Among the circumstances cited by the court are the July 1 filing in Karen Golinski’s federal case seeking health insurance benefits for her wife and the related earlier Feb. 23 letter from Attorney General Eric Holder declaring that he and President Barack Obama had decided that heightened scrutiny applies to classifications — such as DADT.

The judges also note that “the process of repealing Section 654 [– the DADT law –] is well underway, and the preponderance of the armed forces are expected to have been trained by mid-summer.” Smith echoed this fact, writing to Metro Weekly, “[I]mplementation of the DADT repeal voted by the Congress  and signed in to law by the President last December is proceeding  smoothly, is well underway, and certification is just weeks away.”

President Obama Talks About DADT In State Of Union Address

No mention of DOMA or marriage equality from President Obama tonight.  We wanted more, and I think we deserved more.

There was this however regarding DADT.

Our troops come from every corner of this country – they are black, white, Latino, Asian and Native American. They are Christian and Hindu, Jewish and Muslim. And, yes, we know that some of them are gay. Starting this year, no American will be forbidden from serving the country they love because of who they love.  And with that change, I call on all of our college campuses to open their doors to our military recruiters and the ROTC. It is time to leave behind the divisive battles of the past. It is time to move forward as one nation.

Can Conservatives Condone This Waste Of Federal Money?

Fact is, they did. 

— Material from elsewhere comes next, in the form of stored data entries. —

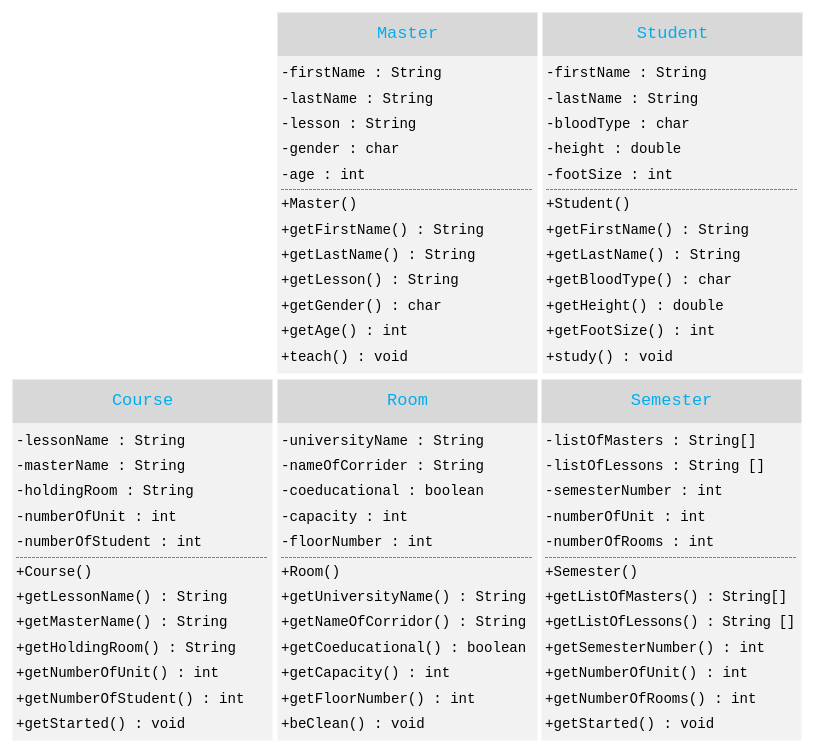
<!DOCTYPE html>
<html lang="en">
<head>
<meta charset="utf-8">
<title>University class diagram</title>
<style>
:root {
  --page: #ffffff;
  --card: #f2f2f2;
  --card-edge: #f8f8f8;
  --header: #d8d8d8;
  --header-edge: #ebebeb;
  --title: #00aeef;
  --text: #000000;
  --divider: #808080;
}
* { box-sizing: border-box; margin: 0; padding: 0; }
body {
  width: 814px;
  height: 753px;
  overflow: hidden;
  background: var(--page);
  color: var(--text);
  font: 14.1px/16px "Liberation Mono", monospace;
}
.diagram {
  display: grid;
  grid-template-columns: repeat(3, 261px);
  grid-template-rows: repeat(2, 362px);
  gap: 5px 4px;
  padding: 12px 0 0 12px;
}
.class { display: flex; flex-direction: column; }
.class.master { grid-column: 2; }
.class.semester { margin: 0 1px 0 -1px; }
.class h2 {
  display: flex;
  align-items: center;
  justify-content: center;
  height: 44px;
  padding-bottom: 1px;
  background: var(--header);
  border: 1px solid var(--header-edge);
  border-bottom: 0;
  color: var(--title);
  font-size: 17px;
  font-weight: 400;
}
.members {
  flex: 1;
  padding: 4.6px 5px 0 3px;
  background: var(--card);
  border: 1px solid var(--card-edge);
  border-top: 0;
}
.lower .members { padding-top: 5px; }
ul { list-style: none; }
li {
  display: flex;
  align-items: center;
  height: 25.4px;
  white-space: nowrap;
}
li.long { letter-spacing: -0.4px; }
.methods {
  margin-top: 1.4px;
  padding-top: 2.6px;
  background: repeating-linear-gradient(90deg, var(--divider) 0 3px, transparent 3px 4px) top left / 100% 1px no-repeat;
}
.lower .methods { margin-top: 2px; padding-top: 2px; }
</style>
</head>
<body>
<main class="diagram">
  <section class="class master">
    <h2>Master</h2>
    <div class="members">
      <ul class="attributes">
        <li>-firstName : String</li>
        <li>-lastName : String</li>
        <li>-lesson : String</li>
        <li>-gender : char</li>
        <li>-age : int</li>
      </ul>
      <ul class="methods">
        <li>+Master()</li>
        <li>+getFirstName() : String</li>
        <li>+getLastName() : String</li>
        <li>+getLesson() : String</li>
        <li>+getGender() : char</li>
        <li>+getAge() : int</li>
        <li>+teach() : void</li>
      </ul>
    </div>
  </section>

  <section class="class student">
    <h2>Student</h2>
    <div class="members">
      <ul class="attributes">
        <li>-firstName : String</li>
        <li>-lastName : String</li>
        <li>-bloodType : char</li>
        <li>-height : double</li>
        <li>-footSize : int</li>
      </ul>
      <ul class="methods">
        <li>+Student()</li>
        <li>+getFirstName() : String</li>
        <li>+getLastName() : String</li>
        <li>+getBloodType() : char</li>
        <li>+getHeight() : double</li>
        <li>+getFootSize() : int</li>
        <li>+study() : void</li>
      </ul>
    </div>
  </section>

  <section class="class course lower">
    <h2>Course</h2>
    <div class="members">
      <ul class="attributes">
        <li>-lessonName : String</li>
        <li>-masterName : String</li>
        <li>-holdingRoom : String</li>
        <li>-numberOfUnit : int</li>
        <li>-numberOfStudent : int</li>
      </ul>
      <ul class="methods">
        <li>+Course()</li>
        <li>+getLessonName() : String</li>
        <li>+getMasterName() : String</li>
        <li>+getHoldingRoom() : String</li>
        <li>+getNumberOfUnit() : int</li>
        <li>+getNumberOfStudent() : int</li>
        <li>+getStarted() : void</li>
      </ul>
    </div>
  </section>

  <section class="class room lower">
    <h2>Room</h2>
    <div class="members">
      <ul class="attributes">
        <li>-universityName : String</li>
        <li>-nameOfCorrider : String</li>
        <li>-coeducational : boolean</li>
        <li>-capacity : int</li>
        <li>-floorNumber : int</li>
      </ul>
      <ul class="methods">
        <li>+Room()</li>
        <li>+getUniversityName() : String</li>
        <li>+getNameOfCorridor() : String</li>
        <li>+getCoeducational() : boolean</li>
        <li>+getCapacity() : int</li>
        <li>+getFloorNumber() : int</li>
        <li>+beClean() : void</li>
      </ul>
    </div>
  </section>

  <section class="class semester lower">
    <h2>Semester</h2>
    <div class="members">
      <ul class="attributes">
        <li>-listOfMasters : String[]</li>
        <li>-listOfLessons : String []</li>
        <li>-semesterNumber : int</li>
        <li>-numberOfUnit : int</li>
        <li>-numberOfRooms : int</li>
      </ul>
      <ul class="methods">
        <li>+Semester()</li>
        <li class="long">+getListOfMasters() : String[]</li>
        <li class="long">+getListOfLessons() : String []</li>
        <li>+getSemesterNumber() : int</li>
        <li>+getNumberOfUnit() : int</li>
        <li>+getNumberOfRooms() : int</li>
        <li>+getStarted() : void</li>
      </ul>
    </div>
  </section>
</main>
</body>
</html>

For all the talk about not wanting to waste taxpayer money it was the conservatives in both political parties that failed to walk the talk.  Folks like former Democratic Senator Sam Nunn must hang their head with the likes of Republican Senator Orrin Hatch.

For years many conservatives denounced the waste of federal money, but then supported squandering money on a program to remove gay members of the armed forces. 

Now the government has released a report that shows the waste and abuse conservatives allowed when it came to ‘Don’t Ask, Don’t Tell’.

How many hours did the taxpayer have to work to fund this horrible policy?

Enforcing the controversial “don’t ask, don’t tell” law cost the Defense Department nearly $200 million in administrative, recruiting and retraining costs over six years, according to a new report from the Government Accountability Office.

The figure includes roughly $53,000 for each of the 3,664 gay servicemembers dismissed from fiscal 2004 through fiscal 2009.

According to the report, the majority of the expense came from recruiting replacements and retraining the new troops. More than a third of the discharged troops held “skills in critical occupations.” That included 23 language experts, whose training included years of language proficiency work prior to their dismissal.